A new study in Science suggests that subliminal communication can motivate participants to expend more energy performing a simple task.
Henk Aarts, a psychologist at Utrecht University in the Netherlands, and colleagues describe their experiment in which they asked participants to squeeze a hand grip for 3.5 seconds after being presented a series of words on a computer screen.
The study participants were first shown either an exertion command like "vigorous," or a series of random letters, for 30 milliseconds. These words were visible for such a brief time that the subjects weren't conscious of seeing them, the authors write. The participants were then shown a consciously visible positive adjective such as "good," or a neutral adverb like "furthermore," for 150 milliseconds. Finally, all participants were asked to squeeze a handgrip.

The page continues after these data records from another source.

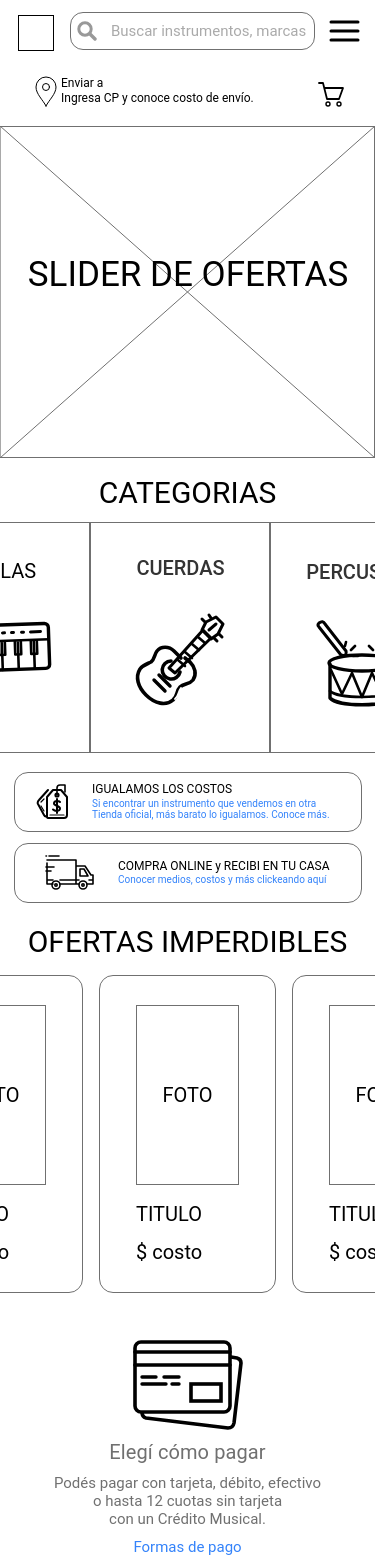
<!DOCTYPE html>
<html lang="es">
<head>
<meta charset="utf-8">
<title>Tienda de instrumentos</title>
<style>
:root {
  --ink: #000;
  --line: #707070;
  --muted: #707070;
  --hint: #aaa;
  --link: #3483fa;
  --paper: #fff;
}
* { box-sizing: border-box; margin: 0; padding: 0; }
html, body { width: 375px; height: 1568px; overflow: hidden; }
body { background: var(--paper); color: var(--ink); font-family: Roboto, sans-serif; font-weight: 400; }
svg { display: block; flex: none; fill: none; stroke: var(--ink); stroke-linecap: round; stroke-linejoin: round; }
a { color: var(--link); text-decoration: none; }
h1, h2, h3 { font-weight: 400; white-space: nowrap; }
p { white-space: nowrap; }

.header { height: 126px; }
.topbar { display: flex; height: 62px; padding: 12px 15px 0 18px; }
.brand { width: 36px; height: 36px; margin: 3px 16px 0 0; border: 1px solid var(--ink); }
.search { display: flex; align-items: center; width: 245px; height: 38px; padding: 0 6px; border: 1px solid var(--line); border-radius: 13px; color: var(--hint); font-size: 15px; white-space: nowrap; }
.search svg { margin-right: 14px; stroke: #999; }
.menu { margin: 7px 0 0 14px; }
.shipping { display: flex; padding: 14px 30px 0 35px; font-size: 12px; line-height: 15px; }
.shipping p { width: 257px; margin-left: 4px; }
.cart { margin: 5px 0 0 -1px; }

.slider { display: grid; height: 332px; }
.slider > * { grid-area: 1 / 1; }
.slider h1 { align-self: center; justify-self: center; font-size: 35px; line-height: 40px; margin: 0 0 34px 1px; }

.section-title { font-size: 30px; line-height: 36px; text-align: center; }
.categories .section-title { height: 64px; padding-top: 17px; }
.category-strip { display: flex; width: 540px; height: 231px; margin-left: -90px; border: solid var(--line); border-width: 1px 0; }
.category { width: 180px; padding-top: 36px; overflow: hidden; }
.category + .category { border-left: 2px solid var(--line); margin-left: -1px; width: 181px; }
.category h3 { font-size: 20px; line-height: 24px; text-align: center; }
.category.strings { padding-top: 33px; }
.category.drums { padding-top: 37px; }
.strings h3, .drums h3 { font-weight: 500; color: #333; }

.benefits { display: flex; flex-direction: column; gap: 11px; padding: 19px 13px 0 14px; }
.benefit { display: flex; height: 60px; border: 1px solid var(--line); border-radius: 14px; }
.benefit h3 { font-size: 12px; line-height: 14px; }
.benefit p { font-size: 10px; line-height: 11px; }
.match-price { padding: 9px 0 0 21px; }
.match-price div { margin-left: 24px; }
.match-price p { padding-top: 2px; }
.home-delivery { padding: 10px 0 0 30px; }
.home-delivery div { margin-left: 24px; padding-top: 5px; }
.home-delivery p { padding-top: 1px; }

.offers .section-title { height: 72px; padding-top: 21px; }
.offer-row { display: flex; gap: 16px; width: 563px; margin-left: -94px; }
.offer { width: 177px; height: 318px; padding: 29px 36px; border: 1px solid var(--line); border-radius: 14px; font-size: 20px; line-height: 24px; }
.photo { display: flex; align-items: center; justify-content: center; width: 103px; height: 180px; border: 1px solid var(--line); }
.offer h3 { font-size: 20px; padding-top: 17px; }
.offer .price { padding-top: 14px; }

.payment { display: flex; flex-direction: column; align-items: center; padding-top: 47px; color: var(--muted); text-align: center; font-size: 15px; line-height: 18px; }
.payment h2 { margin-top: 10px; font-size: 20px; line-height: 24px; letter-spacing: .1px; }
.payment p { margin-top: 10px; }
.payment a { margin-top: 10px; }
</style>
</head>
<body>
<header class="header">
  <div class="topbar">
    <div class="brand"></div>
    <div class="search">
      <svg width="20" height="20" viewBox="0 0 20 20" stroke-width="3"><circle cx="8" cy="8" r="6.2"/><path d="M13 13l5 5" stroke-width="3.4"/></svg>
      <span>Buscar instrumentos, marcas</span>
    </div>
    <svg class="menu" width="31" height="24" viewBox="0 0 31 24" stroke-width="3"><path d="M2 3h27M2 12h27M2 21h27"/></svg>
  </div>
  <div class="shipping">
    <svg width="22" height="32" viewBox="0 0 22 32" stroke-width="1"><path d="M11 30C8 24 1 18 1 11a10 10 0 0 1 20 0C21 18 14 24 11 30Z"/><circle cx="11" cy="11" r="3.5"/></svg>
    <p>Enviar a<br>Ingresa CP y conoce costo de envío.</p>
    <svg class="cart" width="27" height="27" viewBox="0 0 27 27" stroke-width="1.8"><path d="M2 2h4l4 16h12l4-11H8"/><circle cx="11" cy="23" r="2" stroke-width="1.4"/><circle cx="22" cy="23" r="2" stroke-width="1.4"/></svg>
  </div>
</header>

<section class="slider">
  <svg width="375" height="332" viewBox="0 0 375 332" style="stroke:var(--line)" stroke-width="1"><rect x=".5" y=".5" width="374" height="331"/><path d="M0 0L375 332M375 0L0 332"/></svg>
  <h1>SLIDER DE OFERTAS</h1>
</section>

<section class="categories">
  <h2 class="section-title">CATEGORIAS</h2>
  <div class="category-strip">
    <article class="category keys">
      <h3>TECLAS</h3>
      <svg width="180" height="140" viewBox="-90 583 180 140" stroke-width="3.4">
        <g transform="rotate(-2 0 647)">
          <rect x="-48" y="625" width="97" height="45" rx="4"/>
          <path d="M-48 641H49M-30 642v28M-14 642v28M2 642v28M18 642v28M34 642v28" stroke-width="2.6"/>
          <path d="M-33 642v13h6v-13M-17 642v13h6v-13M-1 642v13h6v-13M15 642v13h6v-13M31 642v13h6v-13" stroke-width="2.6"/>
          <path d="M-38 633h20M-6 633h2M3 633h2M12 633h2M22 633h2M31 633h10" stroke-width="3"/>
        </g>
      </svg>
    </article>
    <article class="category strings">
      <h3>CUERDAS</h3>
      <svg width="180" height="140" viewBox="91 580 180 140" stroke-width="3.6">
        <path d="M181 658l-7-7c-5-5-13-5-17 0-3 4-2 8-6 11-4 2-8 3-11 7-5 8-2 18 6 26 9 9 20 11 27 5 5-4 3-9 7-13 4-4 9-2 13-7 4-6 2-13-3-18l-5-4"/>
        <path d="M175 699c4-3 3-7 6-11" stroke="#fff" stroke-width="2"/>
        <path d="M171 661a9 9 0 1 0 9 11"/>
        <path d="M169 668l34-38 8 8-36 35Z" stroke-width="3"/>
        <path d="M178 660l7 6M185 652l7 6M192 644l7 6M198 637l7 6" stroke-width="2.6"/>
        <path d="M202 630l4-8 10-5 7 7-5 10-7 5Z" stroke-width="3"/>
        <path d="M205 622l-3-3M211 618l-2-3M219 634l3 3M214 638l3 3M209 630l7-6" stroke-width="3"/>
        <path d="M154 680l11 11M159 675l11 11" stroke-width="3.4"/>
      </svg>
    </article>
    <article class="category drums">
      <h3>PERCUSION</h3>
      <svg width="180" height="140" viewBox="271 584 180 140" stroke-width="3.4">
        <path d="M330 664v34c8 9 56 9 64 0v-34"/>
        <ellipse cx="362" cy="663" rx="33" ry="8"/>
        <path d="M330 691c8 8 56 8 64 0" stroke-width="2.6"/>
        <path d="M331 670l11 24 10-21 10 24 10-24 10 21 11-24" stroke-width="2.6"/>
        <path d="M319 623q4-3 6 1l21 27q1 6-5 4l-22-28q-2-2 0-4ZM405 623q-4-3-6 1l-21 27q-1 6 5 4l22-28q2-2 0-4Z" fill="#fff" stroke-width="3"/>
        <path d="M345 646l1-4M351 650l4-4M353 656h5M379 646l-1-4M373 650l-4-4" stroke-width="2.6"/>
      </svg>
    </article>
  </div>
</section>

<section class="benefits">
  <article class="benefit match-price">
    <svg width="32" height="38" viewBox="0 0 32 38" stroke-width="2">
      <path d="M12 8L3 18q-2 2-1 4l6 11q1 2 3 1"/>
      <path d="M11 35V15l6-7h8l6 7v18q0 3-3 3H13q-2 0-2-1Z" fill="#fff"/>
      <path d="M21 13V6q0-3 3-3h5v7" stroke-width="1.6"/>
      <circle cx="21" cy="13" r="1.6"/>
      <path d="M24 20c-2-2-6-1-6 1.5s6 2 6 5-5 3-7 1M21 17v14" stroke-width="2"/>
      <path d="M14 33h14" stroke-width="1.2"/>
      <path d="M5 20l3-3M5 24l3 5" stroke-width="1.2"/>
    </svg>
    <div>
      <h3>IGUALAMOS LOS COSTOS</h3>
      <p><a href="#">Si encontrar un instrumento que vendemos en otra<br>Tienda oficial, más barato lo igualamos. Conoce más.</a></p>
    </div>
  </article>
  <article class="benefit home-delivery">
    <svg width="49" height="38" viewBox="0 0 49 38" stroke-width="1.6">
      <path d="M2 9v21h6M15 30h19M2 26h6M15 26h16M2 6h29v24M31 12h9l6 9h2v9h-6M35 15h4l4 7h-8ZM31 26h3M44 26h4"/>
      <path d="M4 2h10M1 2h.5M1 13h8M1 17h5"/>
      <circle cx="11" cy="31" r="4"/><circle cx="11" cy="31" r="1.2"/>
      <circle cx="38" cy="31" r="4"/><circle cx="38" cy="31" r="1.2"/>
    </svg>
    <div>
      <h3>COMPRA ONLINE y RECIBI EN TU CASA</h3>
      <p><a href="#">Conocer medios, costos y más clickeando aquí</a></p>
    </div>
  </article>
</section>

<section class="offers">
  <h2 class="section-title">OFERTAS IMPERDIBLES</h2>
  <div class="offer-row">
    <article class="offer"><div class="photo">FOTO</div><h3>TITULO</h3><p class="price">$ costo</p></article>
    <article class="offer"><div class="photo">FOTO</div><h3>TITULO</h3><p class="price">$ costo</p></article>
    <article class="offer"><div class="photo">FOTO</div><h3>TITULO</h3><p class="price">$ costo</p></article>
  </div>
</section>

<section class="payment">
  <svg width="110" height="90" viewBox="0 0 110 90" stroke-width="3.6">
    <path d="M98 17l6 1q4 1 4 5l-7 60q-1 5-6 5L13 78q-4-1-4-6"/>
    <rect x="2" y="2" width="95" height="70" rx="6" fill="#fff"/>
    <path d="M2 12h95M2 25h95"/>
    <path d="M9 37h14M31 37h15M9 44h24M39 44h7" stroke-width="3.4"/>
    <rect x="58" y="44" width="30" height="17" stroke-linejoin="miter"/>
  </svg>
  <h2>Elegí cómo pagar</h2>
  <p>Podés pagar con tarjeta, débito, efectivo<br>o hasta 12 cuotas sin tarjeta<br>con un Crédito Musical.</p>
  <a href="#">Formas de pago</a>
</section>
</body>
</html>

When the researchers accompanied an exertion command with a positive adjective, the participants had stronger and quicker grips than when they saw random letters or exertion command with neutral adverbs. The authors believe that the presence of positive adjectives—though subliminal—motivated the participants to expend extra effort on the task.
"[The] study demonstrates the human capacity to rely on mental processes in preparing and motivating behavior outside awareness," the authors write in their study published in the 21 March 2008 issue of Science.
The connection between subliminal commands and physical actions—also known as the ideomotor principle—can be used to explain compliance under hypnosis, automatic writing, and dowsing (divining rods), the authors write.
Becky Ham and Benjamin Somers
21 March 2008